Andre Juarez

Andre Juarez 
Beijing Language & Cultural University and Xian Intrnational Studies University, China
Fall 2009

Wow! If I had to pick one word to describe my time in China it would be wow. 

There are just so many amazing things I saw and participated in that I don’t quite know where to start, so I guess the beginning is as good as any. I started my interest in China when I was a child. Like most kids, I found anything Chinese to be foreign and strange, yet really cool at the same time. Dragons, the Great Wall, Kung Fu, and of course, Chinese food (which isn’t really Chinese food at all). I entered USM in the fall of 2006 and took my first Chinese course with Professor Zhao in the fall of 2008. After that course I knew immediately what I wanted to study and do with my life. I applied to the Alliance for Global Education and was accepted into their Beijing and Xi’an programs.China Yak

My first semester was in the ever more modern, unbelievably large metropolis of Beijing. Describing the size to someone who has never been in a city of its magnitude is hard to do. There I started my Chinese language studies, and made really slow progress. The language was very hard for me to learn. While I was in Beijing, I lived in an international dorm and met tons of people from all over the world. My next stop was Xi’an, China for the spring semester. The best way to describe Xi’an for someone familiar with USM, would be to imagine a city like Portland…and now place 6 million people in it. Xi’an is a very crammed city with 6 million Chinese living a very traditional Chinese lifestyle. Most people have never come into contact with many foreigners, and knowing how to speak Chinese is crucial. My language level made great progress while in Xi’an. In Xi’an my coursework focused on the study of the Silk Road, and we took two excursions to ancient cities along the Silk Road. The first trip focused around Xiahe, the city where the 2008 Tibetan riots broke out in China. There I played basketball with Tibetan Monks 10,000 ft up in the mountains, and met a living Buddha. My next trip was to Xinjiang Uighur Autonomous Region, where we traveled to the ancient city of Kashgar, hiked sand dunes in the Taklamakan desert, and much more. Xinjiang is a wholly Muslim country where the population is made up primarily of Uighur Muslims. For this reason I was able to learn a great deal of Uighur language as well. As a Muslim myself I found this part of my trip to be particularly exciting and interesting. In Kashgar I was even able to pray in one of the oldest Mosques in the world. China desertThe best part about my Silk Road trip was that a film crew followed us on our journey in order to make a documentary! All in all my trip was the trip of a life time. I have done things and seen things I thought was never possible.
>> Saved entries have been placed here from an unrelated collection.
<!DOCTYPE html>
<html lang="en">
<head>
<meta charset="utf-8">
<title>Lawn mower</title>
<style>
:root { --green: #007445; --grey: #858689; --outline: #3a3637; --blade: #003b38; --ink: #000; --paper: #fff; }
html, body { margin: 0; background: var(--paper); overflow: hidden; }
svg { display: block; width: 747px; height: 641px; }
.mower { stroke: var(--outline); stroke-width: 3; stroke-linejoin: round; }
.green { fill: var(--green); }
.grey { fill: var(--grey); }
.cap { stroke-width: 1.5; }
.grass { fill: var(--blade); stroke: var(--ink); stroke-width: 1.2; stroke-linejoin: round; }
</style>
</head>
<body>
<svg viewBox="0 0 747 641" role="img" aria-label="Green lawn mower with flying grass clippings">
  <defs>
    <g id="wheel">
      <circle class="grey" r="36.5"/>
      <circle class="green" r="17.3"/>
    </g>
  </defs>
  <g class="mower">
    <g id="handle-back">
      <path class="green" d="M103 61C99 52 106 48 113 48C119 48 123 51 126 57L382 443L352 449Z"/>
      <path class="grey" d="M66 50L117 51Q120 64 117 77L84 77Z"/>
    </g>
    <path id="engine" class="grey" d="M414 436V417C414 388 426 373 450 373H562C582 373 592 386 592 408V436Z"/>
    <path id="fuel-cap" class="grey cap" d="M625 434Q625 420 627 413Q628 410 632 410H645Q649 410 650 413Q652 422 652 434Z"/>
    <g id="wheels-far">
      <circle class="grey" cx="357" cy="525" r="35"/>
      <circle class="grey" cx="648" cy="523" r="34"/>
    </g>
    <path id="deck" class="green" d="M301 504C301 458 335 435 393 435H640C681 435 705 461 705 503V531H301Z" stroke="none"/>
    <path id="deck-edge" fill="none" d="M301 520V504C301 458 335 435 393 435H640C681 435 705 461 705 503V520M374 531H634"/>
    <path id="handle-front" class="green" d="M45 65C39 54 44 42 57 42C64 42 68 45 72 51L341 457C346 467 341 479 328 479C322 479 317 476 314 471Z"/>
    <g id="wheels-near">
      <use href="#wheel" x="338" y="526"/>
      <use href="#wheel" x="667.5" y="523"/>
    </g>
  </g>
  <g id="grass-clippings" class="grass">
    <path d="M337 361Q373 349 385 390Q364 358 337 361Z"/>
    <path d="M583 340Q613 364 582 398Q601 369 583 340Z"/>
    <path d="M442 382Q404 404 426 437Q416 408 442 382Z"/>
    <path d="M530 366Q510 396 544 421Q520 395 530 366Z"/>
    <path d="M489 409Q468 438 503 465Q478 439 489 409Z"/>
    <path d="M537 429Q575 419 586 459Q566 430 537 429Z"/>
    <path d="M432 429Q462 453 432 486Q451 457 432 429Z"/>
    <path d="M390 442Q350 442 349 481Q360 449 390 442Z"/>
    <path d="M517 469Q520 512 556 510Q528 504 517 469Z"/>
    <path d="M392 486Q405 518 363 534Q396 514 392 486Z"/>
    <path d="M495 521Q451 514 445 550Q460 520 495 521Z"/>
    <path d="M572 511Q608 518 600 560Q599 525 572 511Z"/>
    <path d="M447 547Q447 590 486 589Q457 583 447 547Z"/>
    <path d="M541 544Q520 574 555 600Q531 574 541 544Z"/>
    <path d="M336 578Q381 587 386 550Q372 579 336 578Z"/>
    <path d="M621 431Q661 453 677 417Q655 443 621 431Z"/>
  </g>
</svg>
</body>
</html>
I am the first person in my family to travel abroad, and I would not have been able to do that without the funds provided by the Kaufman scholarship. It truly made a huge difference. Furthermore, and most importantly, I have made friendships with kids from all around the world that will last a lifetime.